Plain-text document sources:

[Start of section]

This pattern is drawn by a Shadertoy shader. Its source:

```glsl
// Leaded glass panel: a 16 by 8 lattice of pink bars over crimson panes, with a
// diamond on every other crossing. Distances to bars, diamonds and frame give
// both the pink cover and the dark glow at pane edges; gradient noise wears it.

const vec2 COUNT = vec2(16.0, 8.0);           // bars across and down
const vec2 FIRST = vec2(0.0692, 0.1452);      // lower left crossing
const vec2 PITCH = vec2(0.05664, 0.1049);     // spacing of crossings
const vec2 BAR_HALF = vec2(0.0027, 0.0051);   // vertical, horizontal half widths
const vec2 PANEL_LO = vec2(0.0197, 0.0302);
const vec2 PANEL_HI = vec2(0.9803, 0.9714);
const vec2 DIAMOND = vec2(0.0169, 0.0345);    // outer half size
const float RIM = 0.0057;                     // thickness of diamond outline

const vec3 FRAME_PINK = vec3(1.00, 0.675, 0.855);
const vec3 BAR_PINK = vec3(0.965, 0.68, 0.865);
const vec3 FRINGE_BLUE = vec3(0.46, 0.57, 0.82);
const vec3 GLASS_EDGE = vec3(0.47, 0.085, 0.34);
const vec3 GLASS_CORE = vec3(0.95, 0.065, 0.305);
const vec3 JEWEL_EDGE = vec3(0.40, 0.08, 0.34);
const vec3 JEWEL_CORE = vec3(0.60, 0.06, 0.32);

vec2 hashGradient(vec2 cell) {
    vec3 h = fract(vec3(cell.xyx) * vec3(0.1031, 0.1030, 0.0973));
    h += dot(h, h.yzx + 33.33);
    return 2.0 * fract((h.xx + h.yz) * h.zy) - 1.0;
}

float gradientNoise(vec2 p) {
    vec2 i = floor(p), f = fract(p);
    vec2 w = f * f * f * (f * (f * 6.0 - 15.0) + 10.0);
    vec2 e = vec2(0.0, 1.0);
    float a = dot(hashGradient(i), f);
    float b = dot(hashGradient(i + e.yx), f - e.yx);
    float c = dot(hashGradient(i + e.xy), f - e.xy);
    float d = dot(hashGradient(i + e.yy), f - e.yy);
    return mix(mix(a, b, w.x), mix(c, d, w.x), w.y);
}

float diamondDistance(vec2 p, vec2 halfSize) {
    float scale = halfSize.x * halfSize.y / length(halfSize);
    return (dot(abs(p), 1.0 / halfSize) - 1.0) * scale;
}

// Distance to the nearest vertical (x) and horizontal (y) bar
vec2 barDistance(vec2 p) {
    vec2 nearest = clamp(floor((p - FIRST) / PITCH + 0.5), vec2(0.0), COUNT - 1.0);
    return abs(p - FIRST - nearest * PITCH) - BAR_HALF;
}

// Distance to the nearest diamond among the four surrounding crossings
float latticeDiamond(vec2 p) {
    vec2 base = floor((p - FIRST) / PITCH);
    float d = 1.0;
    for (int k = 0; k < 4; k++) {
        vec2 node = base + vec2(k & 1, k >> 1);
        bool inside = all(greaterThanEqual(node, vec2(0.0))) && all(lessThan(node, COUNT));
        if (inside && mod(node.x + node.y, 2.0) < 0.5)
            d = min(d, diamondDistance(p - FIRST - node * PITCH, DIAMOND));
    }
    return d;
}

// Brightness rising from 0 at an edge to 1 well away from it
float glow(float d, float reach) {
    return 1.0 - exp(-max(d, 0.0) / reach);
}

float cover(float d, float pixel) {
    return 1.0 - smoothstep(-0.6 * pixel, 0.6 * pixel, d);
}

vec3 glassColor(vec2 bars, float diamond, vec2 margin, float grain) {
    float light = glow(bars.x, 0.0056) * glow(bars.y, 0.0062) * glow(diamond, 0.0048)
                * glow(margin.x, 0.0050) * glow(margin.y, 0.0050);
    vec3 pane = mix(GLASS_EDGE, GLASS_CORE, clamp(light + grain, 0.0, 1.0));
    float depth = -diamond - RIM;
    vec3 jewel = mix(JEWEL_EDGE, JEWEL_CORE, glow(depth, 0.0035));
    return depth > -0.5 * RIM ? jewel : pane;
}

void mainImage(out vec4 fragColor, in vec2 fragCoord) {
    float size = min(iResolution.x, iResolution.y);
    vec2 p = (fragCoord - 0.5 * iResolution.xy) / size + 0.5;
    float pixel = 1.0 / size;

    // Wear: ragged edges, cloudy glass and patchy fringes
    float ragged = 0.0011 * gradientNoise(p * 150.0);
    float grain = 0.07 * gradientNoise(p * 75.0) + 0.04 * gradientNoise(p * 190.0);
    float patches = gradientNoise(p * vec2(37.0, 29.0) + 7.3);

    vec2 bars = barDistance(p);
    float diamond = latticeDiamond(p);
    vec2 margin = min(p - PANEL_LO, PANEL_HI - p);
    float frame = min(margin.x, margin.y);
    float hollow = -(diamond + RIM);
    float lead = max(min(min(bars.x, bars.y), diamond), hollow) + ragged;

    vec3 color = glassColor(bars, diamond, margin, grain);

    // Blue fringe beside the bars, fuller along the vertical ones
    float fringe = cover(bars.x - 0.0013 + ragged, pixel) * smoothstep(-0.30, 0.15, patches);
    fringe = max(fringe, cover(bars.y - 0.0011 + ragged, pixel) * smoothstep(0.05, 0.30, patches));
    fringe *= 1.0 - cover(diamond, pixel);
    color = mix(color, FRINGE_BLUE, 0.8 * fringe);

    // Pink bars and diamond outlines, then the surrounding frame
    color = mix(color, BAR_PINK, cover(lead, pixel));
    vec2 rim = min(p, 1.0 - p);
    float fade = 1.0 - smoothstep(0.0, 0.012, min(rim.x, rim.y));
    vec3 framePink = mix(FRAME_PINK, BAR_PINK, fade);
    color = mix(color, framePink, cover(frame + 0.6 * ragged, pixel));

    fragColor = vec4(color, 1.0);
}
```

[End of section]

Write down every line of the data exactly as it appears above.

This pattern is drawn by a Shadertoy shader. Its source:

```glsl
// Leaded glass panel: a 16 by 8 lattice of pink bars over crimson panes, with a
// diamond on every other crossing. Distances to bars, diamonds and frame give
// both the pink cover and the dark glow at pane edges; gradient noise wears it.

const vec2 COUNT = vec2(16.0, 8.0);           // bars across and down
const vec2 FIRST = vec2(0.0692, 0.1452);      // lower left crossing
const vec2 PITCH = vec2(0.05664, 0.1049);     // spacing of crossings
const vec2 BAR_HALF = vec2(0.0027, 0.0051);   // vertical, horizontal half widths
const vec2 PANEL_LO = vec2(0.0197, 0.0302);
const vec2 PANEL_HI = vec2(0.9803, 0.9714);
const vec2 DIAMOND = vec2(0.0169, 0.0345);    // outer half size
const float RIM = 0.0057;                     // thickness of diamond outline

const vec3 FRAME_PINK = vec3(1.00, 0.675, 0.855);
const vec3 BAR_PINK = vec3(0.965, 0.68, 0.865);
const vec3 FRINGE_BLUE = vec3(0.46, 0.57, 0.82);
const vec3 GLASS_EDGE = vec3(0.47, 0.085, 0.34);
const vec3 GLASS_CORE = vec3(0.95, 0.065, 0.305);
const vec3 JEWEL_EDGE = vec3(0.40, 0.08, 0.34);
const vec3 JEWEL_CORE = vec3(0.60, 0.06, 0.32);

vec2 hashGradient(vec2 cell) {
    vec3 h = fract(vec3(cell.xyx) * vec3(0.1031, 0.1030, 0.0973));
    h += dot(h, h.yzx + 33.33);
    return 2.0 * fract((h.xx + h.yz) * h.zy) - 1.0;
}

float gradientNoise(vec2 p) {
    vec2 i = floor(p), f = fract(p);
    vec2 w = f * f * f * (f * (f * 6.0 - 15.0) + 10.0);
    vec2 e = vec2(0.0, 1.0);
    float a = dot(hashGradient(i), f);
    float b = dot(hashGradient(i + e.yx), f - e.yx);
    float c = dot(hashGradient(i + e.xy), f - e.xy);
    float d = dot(hashGradient(i + e.yy), f - e.yy);
    return mix(mix(a, b, w.x), mix(c, d, w.x), w.y);
}

float diamondDistance(vec2 p, vec2 halfSize) {
    float scale = halfSize.x * halfSize.y / length(halfSize);
    return (dot(abs(p), 1.0 / halfSize) - 1.0) * scale;
}

// Distance to the nearest vertical (x) and horizontal (y) bar
vec2 barDistance(vec2 p) {
    vec2 nearest = clamp(floor((p - FIRST) / PITCH + 0.5), vec2(0.0), COUNT - 1.0);
    return abs(p - FIRST - nearest * PITCH) - BAR_HALF;
}

// Distance to the nearest diamond among the four surrounding crossings
float latticeDiamond(vec2 p) {
    vec2 base = floor((p - FIRST) / PITCH);
    float d = 1.0;
    for (int k = 0; k < 4; k++) {
        vec2 node = base + vec2(k & 1, k >> 1);
        bool inside = all(greaterThanEqual(node, vec2(0.0))) && all(lessThan(node, COUNT));
        if (inside && mod(node.x + node.y, 2.0) < 0.5)
            d = min(d, diamondDistance(p - FIRST - node * PITCH, DIAMOND));
    }
    return d;
}

// Brightness rising from 0 at an edge to 1 well away from it
float glow(float d, float reach) {
    return 1.0 - exp(-max(d, 0.0) / reach);
}

float cover(float d, float pixel) {
    return 1.0 - smoothstep(-0.6 * pixel, 0.6 * pixel, d);
}

vec3 glassColor(vec2 bars, float diamond, vec2 margin, float grain) {
    float light = glow(bars.x, 0.0056) * glow(bars.y, 0.0062) * glow(diamond, 0.0048)
                * glow(margin.x, 0.0050) * glow(margin.y, 0.0050);
    vec3 pane = mix(GLASS_EDGE, GLASS_CORE, clamp(light + grain, 0.0, 1.0));
    float depth = -diamond - RIM;
    vec3 jewel = mix(JEWEL_EDGE, JEWEL_CORE, glow(depth, 0.0035));
    return depth > -0.5 * RIM ? jewel : pane;
}

void mainImage(out vec4 fragColor, in vec2 fragCoord) {
    float size = min(iResolution.x, iResolution.y);
    vec2 p = (fragCoord - 0.5 * iResolution.xy) / size + 0.5;
    float pixel = 1.0 / size;

    // Wear: ragged edges, cloudy glass and patchy fringes
    float ragged = 0.0011 * gradientNoise(p * 150.0);
    float grain = 0.07 * gradientNoise(p * 75.0) + 0.04 * gradientNoise(p * 190.0);
    float patches = gradientNoise(p * vec2(37.0, 29.0) + 7.3);

    vec2 bars = barDistance(p);
    float diamond = latticeDiamond(p);
    vec2 margin = min(p - PANEL_LO, PANEL_HI - p);
    float frame = min(margin.x, margin.y);
    float hollow = -(diamond + RIM);
    float lead = max(min(min(bars.x, bars.y), diamond), hollow) + ragged;

    vec3 color = glassColor(bars, diamond, margin, grain);

    // Blue fringe beside the bars, fuller along the vertical ones
    float fringe = cover(bars.x - 0.0013 + ragged, pixel) * smoothstep(-0.30, 0.15, patches);
    fringe = max(fringe, cover(bars.y - 0.0011 + ragged, pixel) * smoothstep(0.05, 0.30, patches));
    fringe *= 1.0 - cover(diamond, pixel);
    color = mix(color, FRINGE_BLUE, 0.8 * fringe);

    // Pink bars and diamond outlines, then the surrounding frame
    color = mix(color, BAR_PINK, cover(lead, pixel));
    vec2 rim = min(p, 1.0 - p);
    float fade = 1.0 - smoothstep(0.0, 0.012, min(rim.x, rim.y));
    vec3 framePink = mix(FRAME_PINK, BAR_PINK, fade);
    color = mix(color, framePink, cover(frame + 0.6 * ragged, pixel));

    fragColor = vec4(color, 1.0);
}
```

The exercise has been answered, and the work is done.